- [Activity]
From the first line of the entries below to the line with "var(--flow); stroke-width: 1;", give each line again exactly.

*** Input data Section Begins ***

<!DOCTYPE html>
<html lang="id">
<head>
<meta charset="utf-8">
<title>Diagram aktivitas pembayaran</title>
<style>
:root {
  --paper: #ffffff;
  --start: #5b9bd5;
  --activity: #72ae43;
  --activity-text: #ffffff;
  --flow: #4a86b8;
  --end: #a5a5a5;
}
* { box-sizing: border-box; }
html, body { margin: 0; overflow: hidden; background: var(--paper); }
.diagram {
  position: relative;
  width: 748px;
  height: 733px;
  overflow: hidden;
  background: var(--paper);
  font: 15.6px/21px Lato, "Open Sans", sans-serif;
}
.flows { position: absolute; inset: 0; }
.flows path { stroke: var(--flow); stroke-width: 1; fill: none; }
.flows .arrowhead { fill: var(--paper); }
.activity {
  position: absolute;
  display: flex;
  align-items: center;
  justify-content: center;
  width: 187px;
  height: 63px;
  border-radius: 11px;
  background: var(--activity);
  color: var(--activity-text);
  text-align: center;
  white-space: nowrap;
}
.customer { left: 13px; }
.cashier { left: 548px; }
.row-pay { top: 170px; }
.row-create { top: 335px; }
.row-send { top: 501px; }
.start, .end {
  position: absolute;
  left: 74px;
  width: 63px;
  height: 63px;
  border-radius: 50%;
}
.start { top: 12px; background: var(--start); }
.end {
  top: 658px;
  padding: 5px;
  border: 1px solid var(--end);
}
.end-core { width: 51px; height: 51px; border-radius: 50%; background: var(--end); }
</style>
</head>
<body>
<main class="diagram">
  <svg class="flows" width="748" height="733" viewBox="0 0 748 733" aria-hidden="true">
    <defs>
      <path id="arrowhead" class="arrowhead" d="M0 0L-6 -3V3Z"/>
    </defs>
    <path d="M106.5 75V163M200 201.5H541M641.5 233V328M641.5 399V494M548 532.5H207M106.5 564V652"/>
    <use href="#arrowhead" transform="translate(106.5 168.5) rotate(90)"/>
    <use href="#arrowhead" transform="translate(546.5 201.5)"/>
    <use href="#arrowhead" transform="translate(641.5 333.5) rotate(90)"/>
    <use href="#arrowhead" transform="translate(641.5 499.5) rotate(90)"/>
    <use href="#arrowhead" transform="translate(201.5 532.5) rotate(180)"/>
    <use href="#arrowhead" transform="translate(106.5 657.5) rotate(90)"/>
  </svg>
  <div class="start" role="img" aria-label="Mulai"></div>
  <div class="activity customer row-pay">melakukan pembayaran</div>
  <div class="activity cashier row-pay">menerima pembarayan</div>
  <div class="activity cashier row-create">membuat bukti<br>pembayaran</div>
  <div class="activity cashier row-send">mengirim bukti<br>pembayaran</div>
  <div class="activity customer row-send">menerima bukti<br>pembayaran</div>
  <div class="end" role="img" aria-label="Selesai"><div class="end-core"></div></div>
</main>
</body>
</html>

*** Input data Section Ends ***

- [Reply to the exercise]
<!DOCTYPE html>
<html lang="id">
<head>
<meta charset="utf-8">
<title>Diagram aktivitas pembayaran</title>
<style>
:root {
  --paper: #ffffff;
  --start: #5b9bd5;
  --activity: #72ae43;
  --activity-text: #ffffff;
  --flow: #4a86b8;
  --end: #a5a5a5;
}
* { box-sizing: border-box; }
html, body { margin: 0; overflow: hidden; background: var(--paper); }
.diagram {
  position: relative;
  width: 748px;
  height: 733px;
  overflow: hidden;
  background: var(--paper);
  font: 15.6px/21px Lato, "Open Sans", sans-serif;
}
.flows { position: absolute; inset: 0; }
.flows path { stroke: var(--flow); stroke-width: 1; fill: none; }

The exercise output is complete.